Do you have a claim or are you receiving long term disability benefits and your insurance company has told you it wants you to go to an “Independent Medical Examination” (“IME”)?
What You Need to Know About an IME
Thousands of people in America have long-term disability insurance. For the most part, such insurance is provided by or through a person’s employer. Most such claims are subject to a federal statute known as ERISA (Employee Retirement Income Security Act).
Virtually every insurance policy which provides long-term disability benefits allows the insurance company to have you examined by a doctor of its choice as often as it deems necessary. Nearly all policies also state that if you fail to cooperate and refuse to attend an Independent Medical Examination or IME at the request of the insurance company, it can terminate your benefits.
As a practical matter, if your long-term disability insurance company wants you to attend an Independent Medical Examination, you do so because your refusal will almost certainly result in your disability benefits being denied or terminated.
Why is the Insurance Company Sending Me to an Independent Medical Examination?
If you have just applied for benefits and the insurance company is still evaluating whether to pay or not, it may be that your medical condition is so complicated that the insurance company wants its own doctor to examine you.
If you have received long-term disability benefits for a while and the definition of “disabled” under your policy is about to change, the insurance company may send you to an IME to determine whether or not you are still disabled under the less strident definition of disabled in the policy.
If your claim has been denied or terminated and you have submitted an appeal, it has become very common for insurance companies to send claimants to an IME as part of its appeal review process.
If you have been on benefits for a long time and your insurance company suddenly asks you to attend an IME, it is possible, even likely, that it is looking for reasons to terminate your benefits.
No matter when you are asked to go to an IME by your long term disability insurance carrier, you should go. But, you should also be aware that insurance companies commonly conduct secret surveillance of claimants on the days before, on the day of, and on the days after such a medical examination. Since the insurance company has scheduled the examination, it knows that you will be leaving your house and it knows where you will be going.
It is likely that a private investigator will be hired to watch you and videotape your activities while you are walking to and from your car, driving to or from the IME, and times when you are outside and in public.
Therefore, if you go shopping or out to lunch as part of the trip to or from the IME, the insurance company may claim that such activity proof that you can work.
Will the Doctor the Insurance Company Hired for the IME Be Fair to You?
It depends. Some of the doctors who work for insurance companies and conduct Independent Medical Examinations are the same specialists whom your own doctor would refer you to for a second opinion or for a specialist evaluation. Those doctors are often very good and provide useful services and fair reports.

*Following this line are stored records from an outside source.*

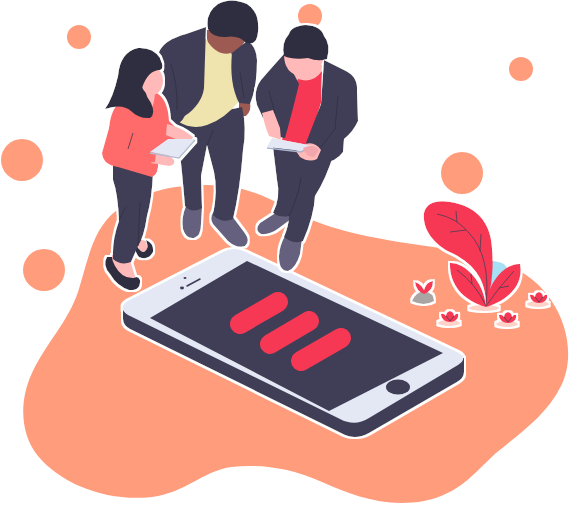
<!DOCTYPE html>
<html lang="en">
<head>
<meta charset="utf-8">
<title>Team around a phone</title>
<style>
:root{--peach:#ff9c7c;--navy:#3f3d56;--navy-deep:#2f2e41;--red:#f73855;--coral:#ff6b6b;--skin:#ffb9b9;--skin-shade:#f3a6ab;--brown:#9c5a52;--cream:#efe3ae;--silver:#e3e8f4;--shoe:#65617d;--sky:#a5e0f5;--blush:#ffd2c8;--white:#fff}
html,body{margin:0;background:var(--white);overflow:hidden}
svg{display:block;width:570px;height:505px}
.peach{fill:var(--peach)}.navy{fill:var(--navy)}.hair{fill:var(--navy-deep)}.red{fill:var(--red)}.coral{fill:var(--coral)}.skin{fill:var(--skin)}.skin-shade{fill:var(--skin-shade)}.brown{fill:var(--brown)}.cream{fill:var(--cream)}.silver{fill:var(--silver)}.shoe{fill:var(--shoe)}.sky{fill:var(--sky)}.blush{fill:var(--blush)}.white{fill:var(--white)}
.bars{stroke:var(--red);stroke-width:20;stroke-linecap:round}
.fold{fill:none;stroke:var(--navy-deep);stroke-width:1;opacity:.7}
.vein{fill:none;stroke:var(--navy);stroke-width:1;opacity:.75}
</style>
</head>
<body>
<svg viewBox="0 0 570 505" role="img" aria-label="Three people standing beside a giant smartphone">
<defs>
<filter id="halo" x="-10%" y="-10%" width="120%" height="120%">
<feMorphology in="SourceAlpha" operator="dilate" radius="1.5" result="edge"/>
<feFlood flood-color="#fff"/>
<feComposite in2="edge" operator="in" result="rim"/>
<feMerge><feMergeNode in="rim"/><feMergeNode in="SourceGraphic"/></feMerge>
</filter>
<g id="flower">
<ellipse class="blush" cx="-1" cy="5" rx="11" ry="3"/>
<path class="red" d="M0 4C-6 4-9 0-9-4Q-6-5-4-2Q-4-6 0-7Q4-6 4-2Q6-5 8-4C9 0 6 4 0 4Z"/>
<path class="vein" d="M0 3L-4-2M0 3L4-2"/>
</g>
</defs>

<g id="dots" class="peach">
<circle cx="79" cy="37" r="12"/><circle cx="310" cy="16" r="12"/><circle cx="521" cy="69" r="12"/>
<circle cx="22" cy="160" r="21"/><circle cx="44" cy="270" r="21"/><circle cx="462" cy="173" r="21"/>
</g>

<path id="ground" class="peach" d="M200 185C238 184 260 193 285 207C330 233 385 240 440 248C490 254 530 268 551 300C570 328 573 362 561 386C546 416 520 433 496 453C476 471 460 494 424 501C384 508 352 495 322 482C289 467 259 464 231 467C201 472 187 492 152 497C108 502 62 485 38 456C20 434 19 401 32 373C46 343 68 322 78 292C88 261 92 229 117 210C142 192 170 186 200 185Z"/>

<g id="phone" filter="url(#halo)">
<path class="navy" d="M123 308V319Q123 325 130 329L341 433Q355 441 369 433L457 382Q464 378 464 372V358Z"/>
<path class="silver" d="M128 301L223 252Q234 246 246 252L457 352Q469 358 458 365L369 418Q355 427 340 419L128 315Q117 308 128 301Z"/>
<path class="navy" d="M150 318L247 261L443 353L329 411Z"/>
<ellipse class="navy" cx="398" cy="387" rx="12" ry="7.5"/>
<ellipse class="navy" cx="182" cy="288" rx="2" ry="1.4"/>
<ellipse class="navy" cx="185" cy="278" rx="1.5" ry="1"/>
<path d="M187 286L200 279" stroke="#3f3d56" stroke-width="1.5" stroke-linecap="round"/>
<path class="bars" d="M240 324L278 302M270 344L309 321M301 361L341 338"/>
</g>

<g id="man-in-cream" filter="url(#halo)">
<path class="shoe" d="M186 206Q181 218 183 229Q186 239 194 238Q201 236 201 224L202 207Z"/>
<path class="shoe" d="M214 211Q209 218 213 224L228 241Q237 249 245 246Q251 241 244 232L232 216Z"/>
<path class="brown" d="M239 101L250 102Q252 111 246 116L239 117Z"/>
<path class="navy" d="M174 121L242 107Q247 128 243 150Q240 190 233 219Q222 224 213 215Q218 190 214 172L207 145L201 176L202 208Q192 214 185 206Q182 170 179 145Z"/>
<path class="brown" d="M207 30Q205 52 221 55L232 60L246 40L240 24Z"/>
<path class="cream" d="M204 37L211 46Q220 56 231 53L238 70L240 100Q225 119 207 125Q192 130 179 122Q199 105 202 85Z"/>
<path class="navy" d="M206 27L186 34Q164 40 159 52Q158 86 163 109L171 127Q180 125 185 116Q202 104 204 88Z"/>
<path class="navy" d="M232 53L247 41Q256 45 257 60Q257 88 250 104L239 103Q229 83 232 53Z"/>
<path class="hair" d="M208 29Q205 13 218 4Q231-3 247 4Q260 12 258 32Q257 46 246 43Q239 35 226 37Q213 38 208 29Z"/>
<path class="fold" d="M171 64Q178 87 177 110M207 146L213 130M240 72L244 98"/>
</g>

<g id="woman-in-coral" filter="url(#halo)">
<path class="skin" d="M112 255L130 260L137 283L128 286L112 271ZM135 238L146 241L148 251L140 252Z"/>
<path class="hair" d="M107 257Q102 265 110 274Q117 286 129 290Q141 291 140 280Q138 275 134 278Q122 279 115 266Q112 261 112 257Z"/>
<path class="hair" d="M136 241Q133 250 139 257Q148 261 153 252Q154 243 146 240Q150 250 143 252Q137 250 136 241Z"/>
<path class="navy" d="M113 163L153 172Q152 199 147 216Q144 237 138 246L131 262Q121 266 113 259Q112 240 119 221Q118 194 113 180Z"/>
<path class="skin" d="M141 84L153 86L158 104L142 116Z"/>
<path class="coral" d="M121 101Q111 108 109 128L102 153Q103 165 118 167L152 177Q159 174 158 161L164 146L188 139L169 121Q168 98 155 92Q154 116 140 116Z"/>
<path class="skin" d="M153 154Q167 151 174 160Q176 165 169 166L151 163ZM167 124Q181 127 193 137Q191 144 183 142L166 135Z"/>
<path class="coral" d="M111 126Q106 145 103 156Q106 164 120 166L155 162L156 153L128 149L132 130Z"/>
<path class="silver" d="M150 152L168 139L195 139L179 157Z"/>
<path d="M150 153L179 158L195 140" fill="none" stroke="#b4bdd3" stroke-width="1.5"/>
<path class="hair" d="M118 76Q120 52 138 48Q153 47 160 58L162 68Q151 69 147 79Q142 92 151 103Q156 114 150 118Q139 119 131 111Q122 103 105 109Q113 98 118 76Z"/>
<ellipse class="skin" cx="152" cy="81" rx="11" ry="14"/>
<path class="hair" d="M137 84Q138 57 160 59Q165 68 160 70Q148 70 142 88Z"/>
<path class="fold" d="M128 149L133 133M119 220L126 207M138 246L140 202"/>
</g>

<g id="man-in-red" filter="url(#halo)">
<path class="shoe" d="M274 214L260 223Q254 230 261 234Q270 235 279 228L291 219L288 212Z"/>
<path class="shoe" d="M286 234Q279 246 279 257Q279 271 288 271Q296 268 300 254L302 239Z"/>
<path class="navy" d="M273 147L334 153Q326 179 315 196Q314 216 303 241Q294 245 284 237Q289 225 289 216Q280 218 273 213Q281 197 277 180Z"/>
<path class="skin" d="M290 65L322 65L321 80L300 88Z"/>
<path class="red" d="M298 79Q313 84 322 71L321 103L308 145L282 140L287 108Z"/>
<path class="navy" d="M284 54Q274 65 261 80Q253 91 257 105L263 118L274 114L278 137L285 138Q292 113 299 84Z"/>
<path class="navy" d="M324 60L346 71Q358 77 357 91L358 121Q353 132 344 139L343 152Q336 162 322 163L306 143L321 104Z"/>
<path class="skin" d="M262 113L273 110L280 128L281 140L269 136Q265 127 262 113ZM303 145Q314 140 321 150L317 159Q309 163 300 157L296 151Z"/>
<path class="silver" d="M267 147L272 138L312 146L302 151Z"/>
<path d="M267 148L301 152L311 147" fill="none" stroke="#a9b4cd" stroke-width="1.5"/>
<path class="skin-shade" d="M303 148Q313 143 319 150L314 157Q306 157 303 148Z"/>
<path class="skin" d="M284 54Q284 74 301 76Q320 76 324 57Z"/>
<path class="hair" d="M284 56Q281 43 289 34Q291 26 306 25Q321 26 324 36Q331 44 327 59Q318 62 308 58Q293 60 284 56Z"/>
<path class="fold" d="M269 91L275 113M338 96L335 129L321 147M289 216Q299 195 301 177"/>
</g>

<g id="plant" filter="url(#halo)">
<ellipse class="blush" cx="484" cy="308" rx="15" ry="3"/>
<path class="sky" d="M492 261Q506 262 507 269L495 300L487 304Z"/>
<path class="red" d="M486 306C486 281 476 266 454 254C435 246 422 230 424 213C427 200 442 199 459 204C480 210 491 226 492 248C494 270 491 290 486 306Z"/>
<path class="red" d="M486 307C463 301 449 284 450 263C464 262 484 281 486 307Z"/>
<path class="red" d="M486 307C487 283 505 263 520 264C524 283 510 300 486 307Z"/>
<path class="vein" d="M486 305Q491 256 469 233Q457 218 437 214M480 251L481 234M466 230L450 232M457 222L456 211M486 306Q476 284 457 270M472 284L471 274M486 306Q499 287 514 271M499 288L509 286"/>
</g>

<g id="meadow" filter="url(#halo)">
<path d="M412 301Q416 292 424 291Q434 293 434 301Q424 307 412 301Z" fill="#a9a5a4"/>
<path class="red" d="M424 294Q416 291 415 282Q421 284 424 290Q426 282 433 281Q433 291 424 294Z"/>
<use href="#flower" x="450" y="318"/>
<use href="#flower" x="508" y="319"/>
<use href="#flower" x="539" y="299"/>
</g>
</svg>
</body>
</html>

But there are also other doctors who work for insurance companies who sometimes have histories of professional misconduct, have been disciplined by the medical boards, are unqualified, have long records of writing one-sided opinions for insurance companies, or are otherwise unfair.
Likely, you will not know what kind of doctor has been hired to examine you until after you see the doctor and/or the report. Sometimes even an honest doctor “produces” a dishonest report. Most of these independent medical examination doctors are not hired directly by the insurance companies but are hired by third-party services which review and “correct” the doctor’s report.
Sometimes, the doctor writes one thing in his/her report and the service changes it without the doctor’s knowledge. You may never know because the only version of the report you will ever see is the final version the service provides to the insurance company, not necessarily the version the doctor provided to the service. An experienced ERISA attorney often notices details in the report that calls its authenticity into question and thereby providing another argument against the denial or termination of your disability benefits.
The Importance of an Independent Medical Examination
If you are being asked to participate in an IME as part of your long-term disability benefits claim you should keep the above information in mind . Your claim for long-term disability benefits are likely to be denied or terminated if you fail to attend, and, your activity level surrounding the day(s) of the IME are likely to be recorded.